> _Data provided_
>>>

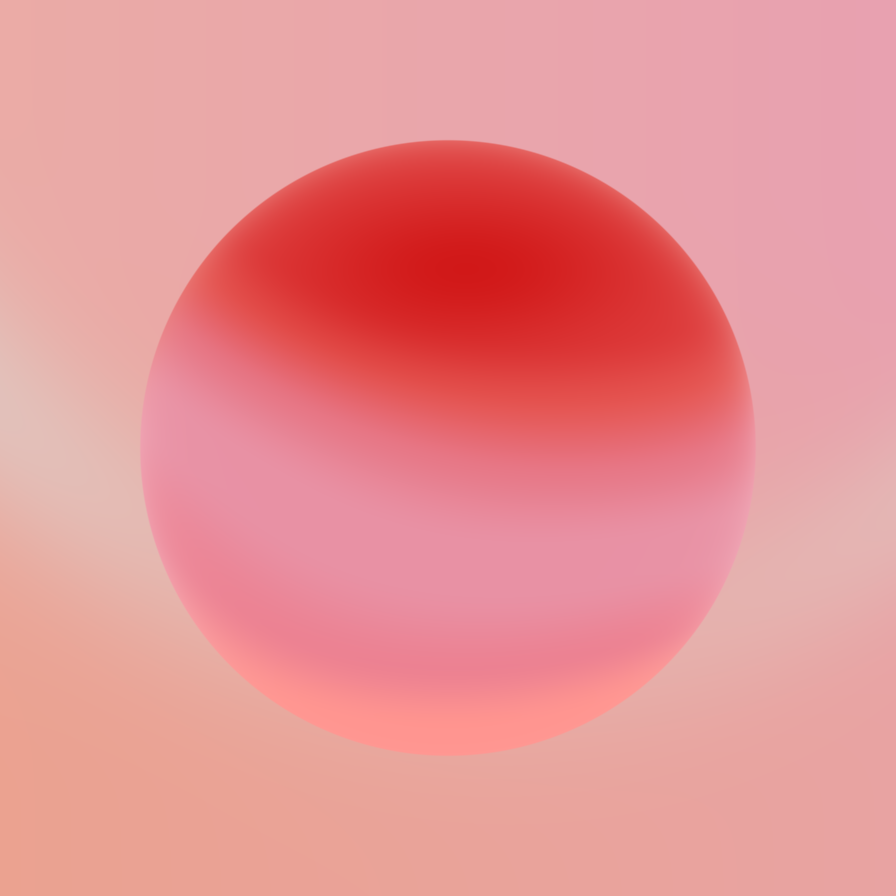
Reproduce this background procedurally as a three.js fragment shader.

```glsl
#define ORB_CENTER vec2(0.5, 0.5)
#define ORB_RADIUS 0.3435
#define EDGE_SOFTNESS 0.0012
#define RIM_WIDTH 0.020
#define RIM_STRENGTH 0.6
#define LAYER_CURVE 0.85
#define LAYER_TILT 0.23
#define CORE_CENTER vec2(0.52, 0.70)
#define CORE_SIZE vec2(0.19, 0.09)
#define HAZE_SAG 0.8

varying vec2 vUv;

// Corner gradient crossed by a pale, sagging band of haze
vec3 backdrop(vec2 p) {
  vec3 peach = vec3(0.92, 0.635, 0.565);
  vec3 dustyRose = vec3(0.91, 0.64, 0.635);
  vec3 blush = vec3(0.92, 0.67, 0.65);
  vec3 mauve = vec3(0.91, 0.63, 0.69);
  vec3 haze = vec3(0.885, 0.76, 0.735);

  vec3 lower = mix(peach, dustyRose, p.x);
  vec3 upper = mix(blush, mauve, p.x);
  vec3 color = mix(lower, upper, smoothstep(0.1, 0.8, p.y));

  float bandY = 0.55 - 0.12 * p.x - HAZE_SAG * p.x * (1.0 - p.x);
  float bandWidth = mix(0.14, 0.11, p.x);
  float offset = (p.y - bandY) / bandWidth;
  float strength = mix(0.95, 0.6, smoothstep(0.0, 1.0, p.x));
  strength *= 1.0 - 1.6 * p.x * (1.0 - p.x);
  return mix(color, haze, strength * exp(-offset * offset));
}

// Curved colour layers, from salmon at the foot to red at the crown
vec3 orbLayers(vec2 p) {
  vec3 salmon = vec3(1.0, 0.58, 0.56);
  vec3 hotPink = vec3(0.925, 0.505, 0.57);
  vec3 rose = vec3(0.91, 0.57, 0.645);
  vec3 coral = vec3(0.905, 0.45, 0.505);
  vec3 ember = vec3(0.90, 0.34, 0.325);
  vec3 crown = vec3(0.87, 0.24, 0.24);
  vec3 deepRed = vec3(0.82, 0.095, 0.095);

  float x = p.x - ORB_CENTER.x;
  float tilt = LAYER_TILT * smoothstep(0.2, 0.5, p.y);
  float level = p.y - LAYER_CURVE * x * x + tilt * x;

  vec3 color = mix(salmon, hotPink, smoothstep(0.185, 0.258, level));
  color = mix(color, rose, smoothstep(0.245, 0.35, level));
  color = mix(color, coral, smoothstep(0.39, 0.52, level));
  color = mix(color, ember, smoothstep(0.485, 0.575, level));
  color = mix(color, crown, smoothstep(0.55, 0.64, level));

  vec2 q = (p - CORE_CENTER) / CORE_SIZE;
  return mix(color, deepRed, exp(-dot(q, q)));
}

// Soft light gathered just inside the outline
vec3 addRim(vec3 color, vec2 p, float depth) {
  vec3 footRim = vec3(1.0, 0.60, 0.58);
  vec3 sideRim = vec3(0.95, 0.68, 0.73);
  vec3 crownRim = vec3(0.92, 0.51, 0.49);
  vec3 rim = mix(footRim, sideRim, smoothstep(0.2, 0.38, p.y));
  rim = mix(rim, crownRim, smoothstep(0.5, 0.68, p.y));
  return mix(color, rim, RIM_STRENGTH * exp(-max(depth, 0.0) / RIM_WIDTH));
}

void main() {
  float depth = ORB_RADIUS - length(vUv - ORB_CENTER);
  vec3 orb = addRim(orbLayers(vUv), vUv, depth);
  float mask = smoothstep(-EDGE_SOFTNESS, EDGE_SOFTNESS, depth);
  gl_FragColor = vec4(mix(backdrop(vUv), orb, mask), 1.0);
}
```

<<<
>>>

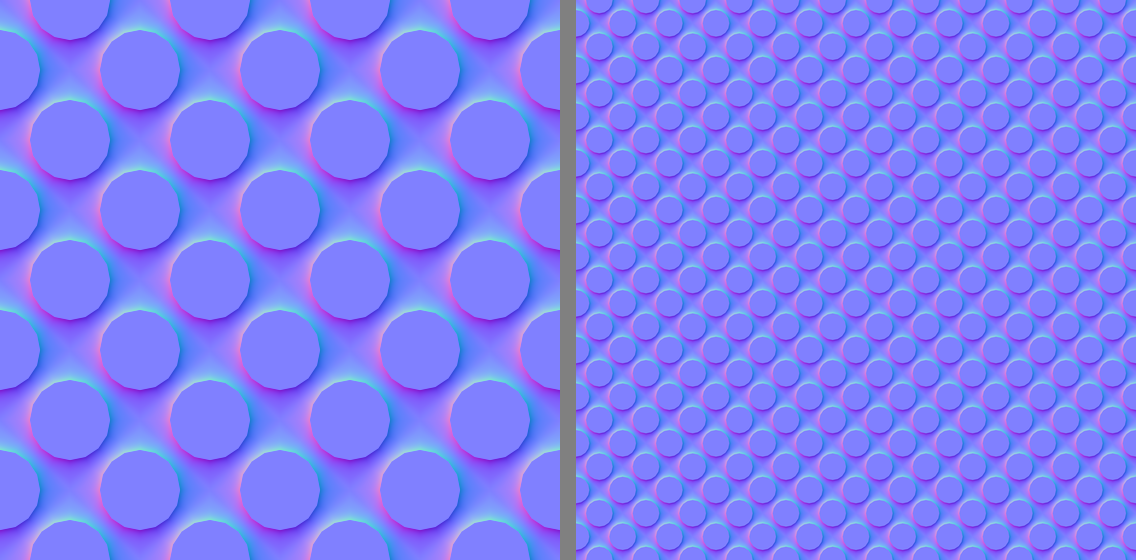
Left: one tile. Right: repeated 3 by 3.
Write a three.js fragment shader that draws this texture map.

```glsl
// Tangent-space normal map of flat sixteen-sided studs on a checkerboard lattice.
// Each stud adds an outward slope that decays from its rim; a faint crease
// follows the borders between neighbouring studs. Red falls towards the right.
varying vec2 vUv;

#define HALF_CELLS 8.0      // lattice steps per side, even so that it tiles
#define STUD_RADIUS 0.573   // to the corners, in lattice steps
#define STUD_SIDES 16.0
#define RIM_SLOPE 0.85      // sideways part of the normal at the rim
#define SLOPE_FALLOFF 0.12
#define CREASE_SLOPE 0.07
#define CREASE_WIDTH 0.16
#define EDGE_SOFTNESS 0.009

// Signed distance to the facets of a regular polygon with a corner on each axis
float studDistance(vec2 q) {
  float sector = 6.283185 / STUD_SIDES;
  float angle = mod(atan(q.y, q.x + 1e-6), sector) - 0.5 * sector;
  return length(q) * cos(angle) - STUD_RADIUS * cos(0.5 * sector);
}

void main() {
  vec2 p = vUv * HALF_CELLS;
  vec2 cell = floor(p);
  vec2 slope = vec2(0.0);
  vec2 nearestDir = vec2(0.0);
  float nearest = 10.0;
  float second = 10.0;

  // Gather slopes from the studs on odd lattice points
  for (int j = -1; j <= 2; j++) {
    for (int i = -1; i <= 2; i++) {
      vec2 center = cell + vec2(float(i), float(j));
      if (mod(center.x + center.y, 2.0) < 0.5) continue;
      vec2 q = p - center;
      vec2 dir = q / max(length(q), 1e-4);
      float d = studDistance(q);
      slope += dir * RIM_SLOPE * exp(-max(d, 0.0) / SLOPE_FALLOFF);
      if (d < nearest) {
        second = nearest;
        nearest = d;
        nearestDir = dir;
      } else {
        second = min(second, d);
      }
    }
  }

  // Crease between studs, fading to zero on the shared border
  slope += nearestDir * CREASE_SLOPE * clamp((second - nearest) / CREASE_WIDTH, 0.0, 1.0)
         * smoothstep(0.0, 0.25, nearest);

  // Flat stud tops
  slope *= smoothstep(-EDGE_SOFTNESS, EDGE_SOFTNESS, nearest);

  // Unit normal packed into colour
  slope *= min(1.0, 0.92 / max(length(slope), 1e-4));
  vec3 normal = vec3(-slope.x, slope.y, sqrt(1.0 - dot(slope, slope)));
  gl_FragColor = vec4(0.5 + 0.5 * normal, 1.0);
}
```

<<<

> _How to complete this task_
Line by line, check the data above for the word "level" and state how many lines contain it. Give only the number.

> _Task result_
6